    Fortress Europe?

    Fear of Putin, Islamists and immigration is giving rise to a new generation of 'iron curtains'
    Never mind what you're wearing, it's what you're reclining on

    Never mind what you're wearing

    It's what you're reclining on that matters
    General Election 2015: Chuka Umunna on the benefits of immigration, humility – and his leader Ed Miliband

    Chuka Umunna: A virus of racism runs through Ukip

    The shadow business secretary on the benefits of immigration, humility – and his leader Ed Miliband
    Yemen crisis: This exotic war will soon become Europe's problem

    Yemen's exotic war will soon affect Europe

    Terrorism and boatloads of desperate migrants will be the outcome of the Saudi air campaign, says Patrick Cockburn
    Marginal Streets project aims to document voters in the run-up to the General Election

    Marginal Streets project documents voters

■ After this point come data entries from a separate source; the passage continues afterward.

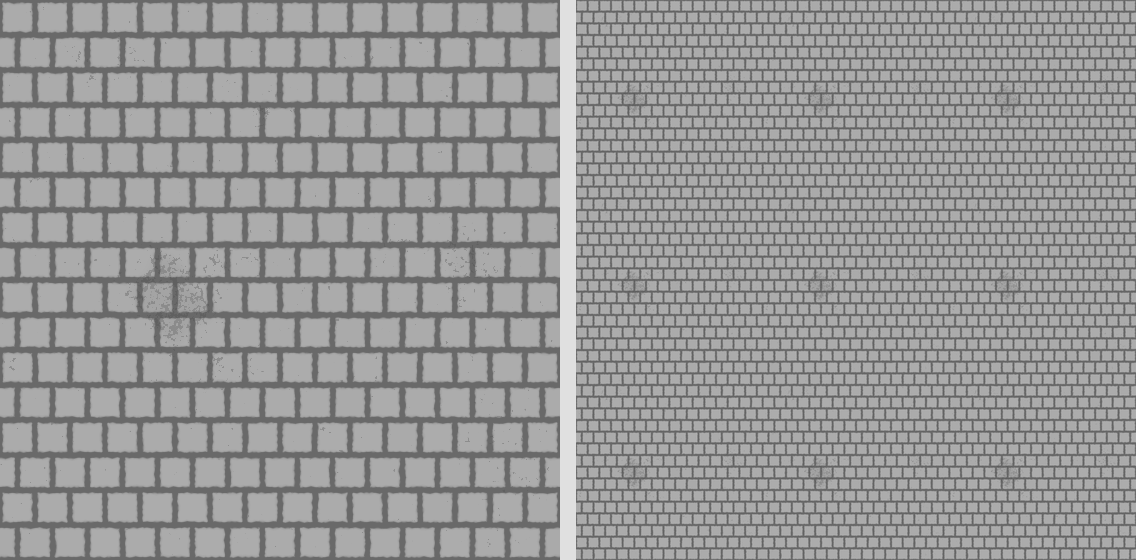
Left, the tile; right, the same tile 3 across and 3 down.
This texture is drawn by a WebGL 1 fragment shader. Its source:

```glsl
precision highp float;
uniform vec2 u_resolution;

vec2 hash2(vec2 c) {
  vec3 p = fract(c.xyx * vec3(0.1031, 0.1030, 0.0973));
  p += dot(p, p.yzx + 33.33);
  return fract((p.xx + p.yz) * p.zy);
}

// Distance to the nearest of n x n scattered points, wrapping at the canvas edge
float cells(vec2 uv, float n) {
  vec2 id = floor(uv * n), f = fract(uv * n);
  float nearest = 2.0;
  for (int y = -1; y <= 1; y++) {
    for (int x = -1; x <= 1; x++) {
      vec2 o = vec2(float(x), float(y));
      vec2 r = o + hash2(mod(id + o, n) + n) - f;
      nearest = min(nearest, dot(r, r));
    }
  }
  return sqrt(nearest);
}

// Soft round patch, wrapping at the canvas edge
float patchAt(vec2 uv, vec2 center, float radius) {
  vec2 d = fract(uv - center + 0.5) - 0.5;
  return 1.0 - smoothstep(0.1, 1.0, length(d) / radius);
}

float stains(vec2 uv) {
  vec2 warped = uv + 0.012 * sin(6.2831853 * (uv.yx * vec2(7.0, 9.0) + uv * 4.0));
  float s = 1.1 * patchAt(warped, vec2(0.29, 0.49), 0.11);
  s = max(s, 1.3 * patchAt(warped, vec2(0.325, 0.44), 0.10));
  s = max(s, 0.8 * patchAt(warped, vec2(0.83, 0.53), 0.11));
  for (int i = 0; i < 9; i++) {
    vec2 seed = vec2(float(i), 71.0);
    vec2 h = hash2(seed + 13.0);
    s = max(s, (0.35 + 0.35 * h.x) * patchAt(warped, hash2(seed), 0.05 + 0.06 * h.y));
  }
  return s;
}

void main() {
  vec2 uv = gl_FragCoord.xy / u_resolution;
  float pixel = 16.0 / min(u_resolution.x, u_resolution.y);

  // Staggered grid of 16 x 16 blocks
  vec2 grid = uv * 16.0;
  float row = floor(grid.y);
  grid.x += 0.5 * (1.0 - mod(row, 2.0));
  vec2 brick = hash2(vec2(mod(floor(grid.x), 16.0), row) + 5.0);

  // Block outline with uneven edges
  vec2 q = abs(fract(grid) - 0.5) - vec2(0.415, 0.41) + 0.015;
  float edge = length(max(q, 0.0)) + min(max(q.x, q.y), 0.0) - 0.015;
  edge += 0.05 * (cells(uv, 90.0) - 0.5);
  float soft = max(0.028, 0.6 * pixel);
  float face = 1.0 - smoothstep(-soft, soft, edge);
  float rim = smoothstep(-0.075, -0.01, edge);

  // Wear from broad stains and from single blocks
  float stain = stains(uv);
  float wear = stain + 0.6 * pow(brick.x, 4.0) * smoothstep(0.2, 0.8, cells(uv, 26.0));
  float grain = 0.3 * cells(uv, 56.0) + 0.4 * cells(uv, 128.0) + 0.3 * cells(uv, 250.0);
  float limit = 0.78 - 0.27 * min(wear, 1.2);
  float worn = smoothstep(limit - 0.03, limit + 0.04, grain);

  float stone = 0.672 + 0.008 * (brick.y - 0.5) - 0.035 * rim;
  stone -= 0.03 * smoothstep(0.5, 1.2, stain);
  stone = mix(stone, 0.53, 0.85 * worn);
  float mortar = 0.41 - 0.035 * worn * min(stain * 2.0, 1.0);

  gl_FragColor = vec4(vec3(mix(mortar, stone, face)), 1.0);
}
```
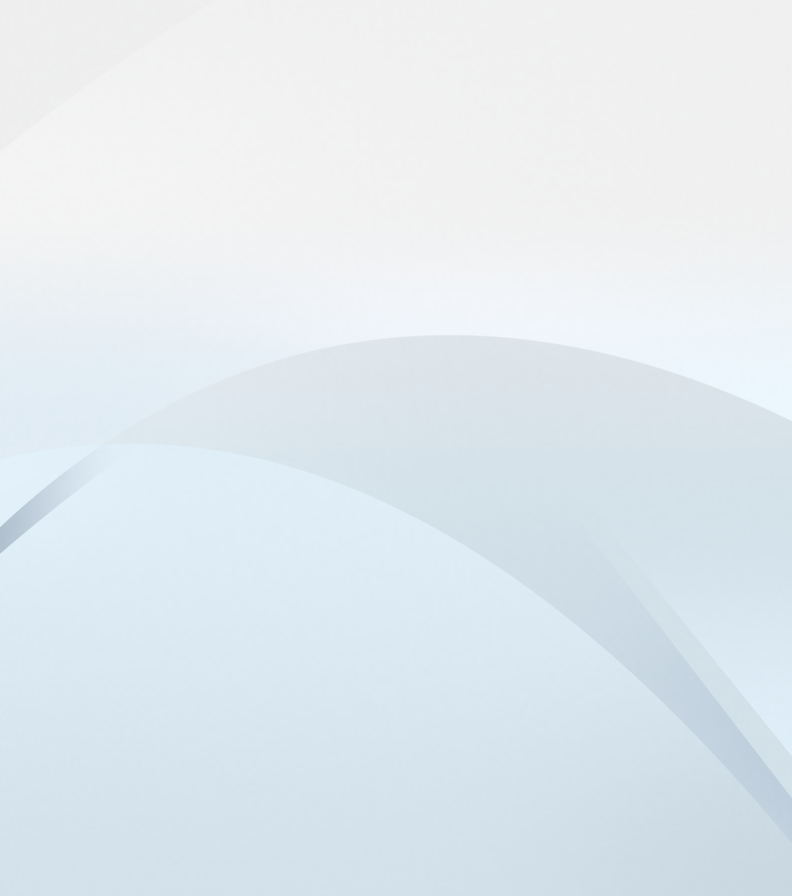
Give the GLSL for this background, as a Shadertoy shader.

```glsl
float hash(vec2 p) {
    return fract(sin(dot(p, vec2(127.1, 311.7))) * 43758.55);
}

float valueNoise(vec2 p) {
    vec2 cell = floor(p), f = fract(p);
    f = f * f * (3.0 - 2.0 * f);
    float low = mix(hash(cell), hash(cell + vec2(1, 0)), f.x);
    float high = mix(hash(cell + vec2(0, 1)), hash(cell + vec2(1, 1)), f.x);
    return mix(low, high, f.y);
}

// Antialiased mask of a signed height, positive inside
float cover(float height, float softness) {
    return smoothstep(-softness, softness, height);
}

// Curve through (0, start) with a slope and a bend
float bentLine(float x, float start, float slope, float bend) {
    return start + x * (slope + bend * x);
}

// Arch whose fall-off may lean to one side
float arch(float x, vec2 peak, float bend, float lean, float flare) {
    float d = x - peak.x;
    return peak.y - d * d * (bend + d * (lean + flare * d));
}

float glow(vec2 p, vec2 center, vec2 radius) {
    vec2 d = (p - center) / radius;
    return exp(-dot(d, d));
}

vec3 skyColor(vec2 p, float softness) {
    vec3 warmGrey = vec3(0.940, 0.941, 0.941);
    vec3 paleBlue = mix(vec3(0.880, 0.925, 0.957), vec3(0.922, 0.965, 0.992), smoothstep(0.1, 0.8, p.x));
    vec3 color = mix(paleBlue, warmGrey, smoothstep(0.53, 0.78, p.y));
    color += 0.014 * glow(p, vec2(0.02, 0.80), vec2(0.5, 0.16));
    color += vec3(0.020, 0.012, 0.016) * glow(p, vec2(0.55, 0.65), vec2(0.28, 0.06));

    // Corner wedge
    float wedge = cover(p.y - bentLine(p.x, 0.831, 0.70, -0.30), softness);
    return mix(color, vec3(0.934, 0.935, 0.936), wedge);
}

vec3 upperHillColor(vec2 p, float softness) {
    vec3 color = mix(vec3(0.825, 0.882, 0.913), vec3(0.866, 0.894, 0.917), smoothstep(0.40, 0.63, p.y));
    color += vec3(0.022, 0.022, 0.020) * (1.0 - smoothstep(0.1, 0.65, p.x));

    // Lit fold, the band beside it and the shadow below
    float litEdge = p.y - bentLine(p.x, 1.249, -1.093, 0.0);
    float bandEdge = p.y - bentLine(p.x, 1.257, -1.148, 0.0);
    float reveal = 1.0 - smoothstep(0.30, 0.46, p.y);
    float lit = cover(litEdge, softness) * reveal;
    vec3 litColor = mix(vec3(0.842, 0.897, 0.932), vec3(0.872, 0.932, 0.970), 1.0 - smoothstep(0.16, 0.38, p.y));
    color = mix(color, litColor, lit);

    float shade = cover(-bandEdge, softness) * exp(min(bandEdge, 0.0) * 4.0);
    shade *= 1.0 - smoothstep(0.10, 0.47, p.y);
    return mix(color, vec3(0.742, 0.805, 0.860), shade);
}

vec3 lowerHillColor(vec2 p) {
    vec3 color = mix(vec3(0.826, 0.882, 0.917), vec3(0.877, 0.932, 0.967), smoothstep(-0.05, 0.50, p.y));
    color += vec3(0.012, 0.014, 0.014) * glow(p, vec2(0.0, 0.48), vec2(0.14, 0.09));
    return color - 0.038 * glow(p, vec2(1.0, 0.03), vec2(0.28, 0.20));
}

void mainImage(out vec4 fragColor, in vec2 fragCoord) {
    vec2 p = fragCoord / iResolution.xy;
    float softness = 1.0 / iResolution.y;

    // Layers from back to front
    float upperTop = arch(p.x, vec2(0.568, 0.626), 0.560, -0.139, 0.08);
    float lowerTop = arch(p.x, vec2(0.165, 0.505), 0.640, 0.0, 0.0);
    float upperMask = cover(upperTop - p.y, softness);
    float lowerMask = cover(lowerTop - p.y, softness);
    vec3 color = skyColor(p, softness);
    color = mix(color, upperHillColor(p, softness), upperMask);
    color = mix(color, lowerHillColor(p), lowerMask);

    // Shaded blade crossing the left side
    float bladeBase = bentLine(p.x, 0.382, 0.76, -0.40);
    float blade = upperMask * lowerMask * cover(p.y - bladeBase, softness);
    blade *= 1.0 - smoothstep(-0.06, 0.165, p.x);
    color = mix(color, vec3(0.655, 0.715, 0.775), blade);

    // Faint paper grain
    color += 0.006 * (valueNoise(p * vec2(200.0, 226.0)) - 0.5);
    fragColor = vec4(clamp(color, 0.0, 1.0), 1.0);
}
```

    Independent photographers Joseph Fox and Orlando Gili are uploading two portraits of constituents to their website for each day of the campaign
    Game of Thrones: Visit the real-life kingdom of Westeros to see where violent history ends and telly tourism begins

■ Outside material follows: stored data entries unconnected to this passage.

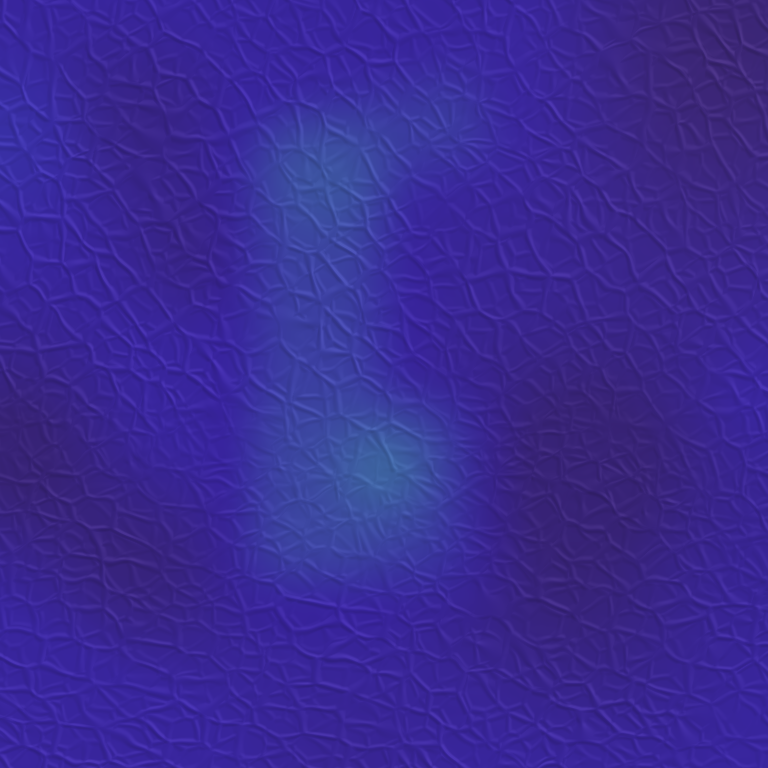
This texture is drawn by a three.js fragment shader. Its source:

```glsl
varying vec2 vUv;

vec2 hash2(vec2 p) {
  vec3 q = fract(p.xyx * vec3(0.1031, 0.1030, 0.0973));
  q += dot(q, q.yzx + 33.33);
  return fract((q.xx + q.yz) * q.zy);
}

float noise(vec2 p) {
  vec2 i = floor(p), f = fract(p);
  f = f * f * (3.0 - 2.0 * f);
  return mix(mix(hash2(i).x, hash2(i + vec2(1, 0)).x, f.x),
             mix(hash2(i + vec2(0, 1)).x, hash2(i + vec2(1, 1)).x, f.x), f.y);
}

// Coordinates along and across the direction a
vec2 rotate(vec2 p, float a) {
  return mat2(cos(a), -sin(a), sin(a), cos(a)) * p;
}

// Groove between cells: 1 on the border, 0 inside
float crease(vec2 p, float width) {
  vec2 cell = floor(p), f = fract(p);
  float near = 8.0, second = 8.0;
  for (int y = -1; y <= 1; y++) {
    for (int x = -1; x <= 1; x++) {
      vec2 o = vec2(x, y);
      float d = length(o + 0.08 + 0.84 * hash2(cell + o + 40.0) - f);
      second = min(second, max(near, d));
      near = min(near, d);
    }
  }
  return 1.0 - smoothstep(0.0, width, second - near);
}

// Leather relief: diagonal folds above, flatter folds below, fine wrinkles
float leather(vec2 p) {
  vec2 warp = vec2(noise(p * 8.0), noise(p * 8.0 + 31.0)) - 0.5;
  vec2 ripple = vec2(noise(p * 42.0 + 7.0), noise(p * 42.0 + 53.0)) - 0.5;
  vec2 q = p + 0.025 * warp + 0.008 * ripple;
  float lower = smoothstep(0.35, 0.6, 0.85 - p.y + 0.25 * (noise(p * 4.0) - 0.5));
  float diagonal = crease(rotate(q, -0.85) * vec2(17.0, 25.0), 0.25);
  float level = crease(rotate(q, -0.3) * vec2(17.0, 27.0) + 9.0, 0.25);
  float wrinkle = crease(rotate(q, 0.5) * vec2(29.0, 33.0) + 17.0, 0.3);
  float folds = mix(diagonal, level, lower) * (0.5 + 0.6 * noise(p * 14.0 + 80.0));
  float fine = wrinkle * (0.2 + 0.5 * noise(p * 18.0 + 20.0));
  return -max(folds, fine) + 0.15 * noise(p * 75.0) + 0.3 * noise(p * 30.0);
}

float softBox(vec2 p, vec2 halfSize, float blur) {
  vec2 s = 1.0 - smoothstep(halfSize - blur, halfSize + blur, abs(p));
  return s.x * s.y;
}

float spot(vec2 p, vec2 center, float radius) {
  vec2 d = (p - center) / radius;
  return exp(-dot(d, d));
}

void main() {
  vec2 p = vUv;

  // Uneven violet dye
  float tone = 0.98 + 0.6 * (noise(p * 4.5 + 3.0) - 0.5);
  tone -= 0.85 * spot(p, vec2(0.02, 0.41), 0.13) + 0.65 * spot(p, vec2(0.18, 0.84), 0.12);
  tone -= 0.55 * spot(p, vec2(0.25, 0.67), 0.09) + 0.65 * spot(p, vec2(0.17, 0.27), 0.12);
  tone -= 0.75 * spot(p, vec2(0.76, 0.42), 0.15) + 0.75 * spot(p, vec2(0.8, 0.22), 0.17);
  tone -= 0.85 * spot(p, vec2(0.97, 0.93), 0.25);
  tone += 0.5 * spot(p, vec2(0.0, 0.82), 0.12) + 0.4 * spot(p, vec2(0.98, 0.48), 0.09);
  tone += 0.4 * spot(p, vec2(0.05, 0.08), 0.16);
  vec3 color = mix(vec3(0.215, 0.135, 0.465), vec3(0.22, 0.145, 0.615), clamp(tone, 0.0, 1.0));
  color += vec3(0.02, 0.015, 0.0) * spot(p, vec2(1.0, 0.85), 0.3);
  color += vec3(0.0, 0.04, 0.03) * spot(p, vec2(0.0, 0.82), 0.1);

  // Blurred blue patch with a vivid rim and teal cores
  float column = softBox(p - vec2(0.415, 0.54), vec2(0.08, 0.28), 0.055);
  float foot = softBox(p - vec2(0.47, 0.36), vec2(0.125, 0.11), 0.06);
  float arm = softBox(rotate(p - vec2(0.49, 0.82), 0.25), vec2(0.14, 0.055), 0.055);
  float glow = 1.0 - (1.0 - 0.75 * column) * (1.0 - 0.65 * foot) * (1.0 - 0.6 * arm);
  float rim = max(softBox(p - vec2(0.42, 0.53), vec2(0.12, 0.33), 0.07),
                  softBox(p - vec2(0.47, 0.36), vec2(0.17, 0.14), 0.07));
  color = mix(color, vec3(0.215, 0.12, 0.63), 0.6 * rim);
  color = mix(color, vec3(0.235, 0.28, 0.63), glow);
  float teal = spot(p, vec2(0.5, 0.39), 0.07) + 0.5 * spot(p, vec2(0.43, 0.76), 0.08);
  color = mix(color, vec3(0.24, 0.43, 0.63), 0.75 * teal);

  // Light from the lower left
  vec2 towardLight = vec2(-0.0011, -0.0017);
  float shade = clamp(leather(p - towardLight) - leather(p + towardLight), -0.8, 0.8);
  color *= 1.0 + 0.17 * shade;
  color += vec3(0.05, 0.05, 0.02) * max(shade, 0.0);
  gl_FragColor = vec4(color, 1.0);
}
```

    The real-life kingdom of Westeros

    Is there something a little uncomfortable about Game of Thrones shooting in Northern Ireland?
    How to survive a social-media mauling, by the tough women of Twitter

    How to survive a Twitter mauling

    Mary Beard, Caroline Criado-Perez, Louise Mensch, Bunny La Roche and Courtney Barrasford reveal how to trounce the trolls
    Gallipoli centenary: At dawn, the young remember the young who perished in one of the First World War's bloodiest battles

    At dawn, the young remember the young

    A century ago, soldiers of the Empire – many no more than boys – spilt on to Gallipoli’s beaches. On this 100th Anzac Day, there are personal, poetic tributes to their sacrifice
    Dissent is slowly building against the billions spent on presidential campaigns – even among politicians themselves

    Follow the money as never before

    Dissent is slowly building against the billions spent on presidential campaigns – even among politicians themselves, reports Rupert Cornwell
    Samuel West interview: The actor and director on austerity, unionisation, and not mentioning his famous parents

    Samuel West interview

    The actor and director on austerity, unionisation, and not mentioning his famous parents
    General Election 2015: Imagine if the leading political parties were fashion labels

    Imagine if the leading political parties were fashion labels

    Fashion editor, Alexander Fury, on what the leaders' appearances tell us about them
    Phumzile Mlambo-Ngcuka: Home can be the unsafest place for women

    Phumzile Mlambo-Ngcuka: Home can be the unsafest place for women

    The architect of the HeForShe movement and head of UN Women on the world's failure to combat domestic violence